EXERCISE AIM -> The lines to be copied are those below that contain "rect".

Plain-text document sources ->
· · · ·

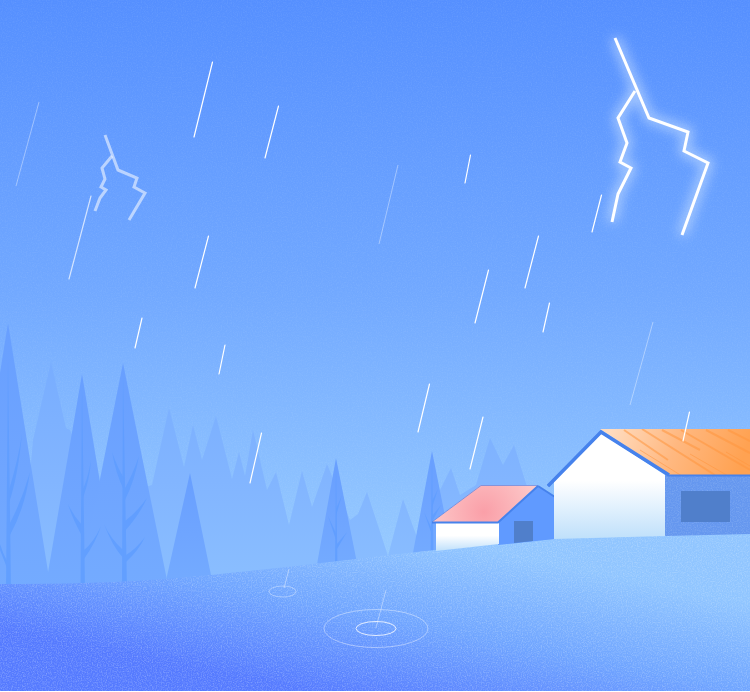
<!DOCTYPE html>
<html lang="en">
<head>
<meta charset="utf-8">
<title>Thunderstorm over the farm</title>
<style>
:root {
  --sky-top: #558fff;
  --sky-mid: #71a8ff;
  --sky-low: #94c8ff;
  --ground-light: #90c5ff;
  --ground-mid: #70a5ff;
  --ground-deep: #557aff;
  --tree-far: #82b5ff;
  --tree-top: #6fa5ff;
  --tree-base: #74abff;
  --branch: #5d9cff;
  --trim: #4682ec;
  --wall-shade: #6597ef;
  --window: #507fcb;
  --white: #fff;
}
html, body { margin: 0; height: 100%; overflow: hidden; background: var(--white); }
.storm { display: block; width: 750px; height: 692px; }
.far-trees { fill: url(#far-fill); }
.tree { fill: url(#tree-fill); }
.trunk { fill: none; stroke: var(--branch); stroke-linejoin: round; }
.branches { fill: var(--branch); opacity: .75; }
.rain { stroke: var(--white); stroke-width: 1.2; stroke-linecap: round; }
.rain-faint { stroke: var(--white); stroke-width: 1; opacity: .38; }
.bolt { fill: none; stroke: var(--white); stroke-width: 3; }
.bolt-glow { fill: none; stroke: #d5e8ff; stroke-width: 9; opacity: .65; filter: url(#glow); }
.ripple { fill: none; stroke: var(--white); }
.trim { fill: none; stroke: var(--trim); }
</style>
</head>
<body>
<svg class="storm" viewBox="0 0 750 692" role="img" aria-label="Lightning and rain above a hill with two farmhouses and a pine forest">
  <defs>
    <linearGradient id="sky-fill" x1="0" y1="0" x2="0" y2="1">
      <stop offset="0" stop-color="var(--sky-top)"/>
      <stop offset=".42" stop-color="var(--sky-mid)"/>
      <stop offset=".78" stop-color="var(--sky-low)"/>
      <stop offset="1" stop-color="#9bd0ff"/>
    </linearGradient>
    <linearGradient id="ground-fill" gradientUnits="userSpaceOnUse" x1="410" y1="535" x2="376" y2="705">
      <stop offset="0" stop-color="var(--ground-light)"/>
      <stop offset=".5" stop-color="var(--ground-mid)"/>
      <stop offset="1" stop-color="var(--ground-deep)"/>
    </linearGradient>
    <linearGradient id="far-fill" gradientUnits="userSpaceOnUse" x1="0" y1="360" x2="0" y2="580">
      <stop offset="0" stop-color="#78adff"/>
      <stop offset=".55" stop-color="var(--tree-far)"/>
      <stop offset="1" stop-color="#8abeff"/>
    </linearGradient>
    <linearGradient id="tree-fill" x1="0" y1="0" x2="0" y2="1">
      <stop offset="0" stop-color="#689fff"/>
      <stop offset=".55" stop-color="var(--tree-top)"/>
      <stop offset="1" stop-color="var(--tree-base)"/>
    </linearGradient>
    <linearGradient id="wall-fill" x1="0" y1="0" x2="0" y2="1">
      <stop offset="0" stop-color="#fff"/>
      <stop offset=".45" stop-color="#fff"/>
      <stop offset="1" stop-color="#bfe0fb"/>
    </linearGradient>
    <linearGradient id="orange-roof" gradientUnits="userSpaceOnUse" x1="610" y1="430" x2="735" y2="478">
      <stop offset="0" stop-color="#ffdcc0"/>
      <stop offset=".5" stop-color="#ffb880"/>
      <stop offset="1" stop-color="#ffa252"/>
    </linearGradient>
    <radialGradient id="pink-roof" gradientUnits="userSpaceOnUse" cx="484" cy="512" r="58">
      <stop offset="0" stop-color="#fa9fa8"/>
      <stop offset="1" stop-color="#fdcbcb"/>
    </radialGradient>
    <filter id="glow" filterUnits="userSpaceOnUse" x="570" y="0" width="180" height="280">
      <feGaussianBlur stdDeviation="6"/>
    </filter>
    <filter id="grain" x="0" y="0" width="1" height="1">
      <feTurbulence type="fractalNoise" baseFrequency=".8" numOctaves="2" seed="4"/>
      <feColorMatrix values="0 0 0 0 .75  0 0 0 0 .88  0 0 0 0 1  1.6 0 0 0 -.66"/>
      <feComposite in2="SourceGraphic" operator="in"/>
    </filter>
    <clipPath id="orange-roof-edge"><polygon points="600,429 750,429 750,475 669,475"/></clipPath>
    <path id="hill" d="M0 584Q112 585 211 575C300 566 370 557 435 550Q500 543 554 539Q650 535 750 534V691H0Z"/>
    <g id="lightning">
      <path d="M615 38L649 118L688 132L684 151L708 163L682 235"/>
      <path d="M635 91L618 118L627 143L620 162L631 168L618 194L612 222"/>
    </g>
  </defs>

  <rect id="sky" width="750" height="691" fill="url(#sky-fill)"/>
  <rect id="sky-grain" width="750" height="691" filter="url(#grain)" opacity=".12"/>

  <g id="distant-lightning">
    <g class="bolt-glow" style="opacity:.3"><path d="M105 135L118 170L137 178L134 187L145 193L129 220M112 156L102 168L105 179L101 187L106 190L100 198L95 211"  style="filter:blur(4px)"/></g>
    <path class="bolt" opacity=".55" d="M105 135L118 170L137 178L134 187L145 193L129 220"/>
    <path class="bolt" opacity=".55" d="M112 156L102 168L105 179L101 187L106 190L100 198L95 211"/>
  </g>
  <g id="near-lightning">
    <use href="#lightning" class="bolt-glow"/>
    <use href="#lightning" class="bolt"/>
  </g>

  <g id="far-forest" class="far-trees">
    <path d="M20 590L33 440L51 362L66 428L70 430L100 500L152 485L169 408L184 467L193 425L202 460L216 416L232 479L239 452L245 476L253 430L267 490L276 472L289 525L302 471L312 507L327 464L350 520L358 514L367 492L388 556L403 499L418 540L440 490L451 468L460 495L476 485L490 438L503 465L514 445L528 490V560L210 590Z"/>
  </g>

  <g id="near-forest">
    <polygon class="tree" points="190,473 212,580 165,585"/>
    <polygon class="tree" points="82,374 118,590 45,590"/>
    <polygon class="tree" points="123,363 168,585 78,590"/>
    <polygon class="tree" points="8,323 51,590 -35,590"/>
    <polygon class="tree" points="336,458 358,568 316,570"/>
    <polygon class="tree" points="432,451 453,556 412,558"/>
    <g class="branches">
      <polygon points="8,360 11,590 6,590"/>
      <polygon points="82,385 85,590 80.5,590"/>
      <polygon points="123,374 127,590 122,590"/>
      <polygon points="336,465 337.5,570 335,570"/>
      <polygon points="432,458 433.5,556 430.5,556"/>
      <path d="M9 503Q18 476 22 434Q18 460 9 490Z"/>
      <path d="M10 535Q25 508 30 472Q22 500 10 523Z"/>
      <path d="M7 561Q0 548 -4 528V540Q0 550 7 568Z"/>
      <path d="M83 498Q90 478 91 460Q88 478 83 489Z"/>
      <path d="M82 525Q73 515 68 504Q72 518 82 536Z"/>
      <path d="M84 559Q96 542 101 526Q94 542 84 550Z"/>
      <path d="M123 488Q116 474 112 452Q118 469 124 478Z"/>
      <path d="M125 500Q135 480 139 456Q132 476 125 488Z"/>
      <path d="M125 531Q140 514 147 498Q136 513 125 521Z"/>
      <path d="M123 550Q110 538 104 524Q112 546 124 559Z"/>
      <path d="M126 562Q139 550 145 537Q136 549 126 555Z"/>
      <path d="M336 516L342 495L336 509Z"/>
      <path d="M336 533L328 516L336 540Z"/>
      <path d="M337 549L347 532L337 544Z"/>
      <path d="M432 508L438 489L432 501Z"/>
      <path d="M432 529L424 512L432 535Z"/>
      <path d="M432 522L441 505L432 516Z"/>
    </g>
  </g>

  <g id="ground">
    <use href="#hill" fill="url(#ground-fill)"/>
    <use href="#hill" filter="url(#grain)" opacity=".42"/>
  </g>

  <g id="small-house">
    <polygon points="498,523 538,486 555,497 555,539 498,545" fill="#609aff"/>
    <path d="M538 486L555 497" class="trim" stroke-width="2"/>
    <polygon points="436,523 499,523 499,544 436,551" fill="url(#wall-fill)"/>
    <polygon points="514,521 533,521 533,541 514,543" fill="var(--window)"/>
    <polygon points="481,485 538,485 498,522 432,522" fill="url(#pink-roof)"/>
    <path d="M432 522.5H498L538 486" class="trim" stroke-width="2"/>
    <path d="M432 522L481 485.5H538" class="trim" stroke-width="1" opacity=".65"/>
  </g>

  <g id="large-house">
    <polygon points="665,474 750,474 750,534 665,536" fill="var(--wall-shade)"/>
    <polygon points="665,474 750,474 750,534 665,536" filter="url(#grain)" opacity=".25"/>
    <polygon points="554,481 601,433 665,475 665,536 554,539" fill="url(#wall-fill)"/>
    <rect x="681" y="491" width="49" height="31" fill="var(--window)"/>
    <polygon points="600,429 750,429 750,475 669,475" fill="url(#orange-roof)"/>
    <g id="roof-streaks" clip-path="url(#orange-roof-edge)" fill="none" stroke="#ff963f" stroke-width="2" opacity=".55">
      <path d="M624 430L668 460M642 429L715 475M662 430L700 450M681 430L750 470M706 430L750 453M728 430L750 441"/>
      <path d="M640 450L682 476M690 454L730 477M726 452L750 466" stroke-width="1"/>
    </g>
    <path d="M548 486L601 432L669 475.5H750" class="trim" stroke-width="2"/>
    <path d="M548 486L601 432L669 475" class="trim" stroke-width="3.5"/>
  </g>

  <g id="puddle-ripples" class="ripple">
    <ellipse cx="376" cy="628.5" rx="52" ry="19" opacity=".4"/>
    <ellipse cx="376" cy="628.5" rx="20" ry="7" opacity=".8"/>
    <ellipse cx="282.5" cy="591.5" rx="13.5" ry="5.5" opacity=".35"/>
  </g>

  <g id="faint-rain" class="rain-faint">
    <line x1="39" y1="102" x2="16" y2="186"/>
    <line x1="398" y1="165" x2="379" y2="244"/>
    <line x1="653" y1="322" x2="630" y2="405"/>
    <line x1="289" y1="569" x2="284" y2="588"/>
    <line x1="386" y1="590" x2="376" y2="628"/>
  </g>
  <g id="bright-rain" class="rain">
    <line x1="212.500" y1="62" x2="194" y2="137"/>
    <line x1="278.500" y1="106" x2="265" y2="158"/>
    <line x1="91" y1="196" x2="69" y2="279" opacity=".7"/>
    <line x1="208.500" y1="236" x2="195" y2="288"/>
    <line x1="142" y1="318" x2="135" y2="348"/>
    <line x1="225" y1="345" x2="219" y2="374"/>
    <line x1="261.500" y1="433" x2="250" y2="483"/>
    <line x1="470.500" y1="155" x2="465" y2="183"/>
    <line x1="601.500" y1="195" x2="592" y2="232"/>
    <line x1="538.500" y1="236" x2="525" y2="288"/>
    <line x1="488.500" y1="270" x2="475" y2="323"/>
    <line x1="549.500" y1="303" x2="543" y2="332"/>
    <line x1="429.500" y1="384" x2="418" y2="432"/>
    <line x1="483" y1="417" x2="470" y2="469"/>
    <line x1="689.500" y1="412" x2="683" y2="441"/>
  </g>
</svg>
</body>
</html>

· · · ·

WRITTEN SOLUTION ->
  <rect id="sky" width="750" height="691" fill="url(#sky-fill)"/>
  <rect id="sky-grain" width="750" height="691" filter="url(#grain)" opacity=".12"/>
    <rect x="681" y="491" width="49" height="31" fill="var(--window)"/>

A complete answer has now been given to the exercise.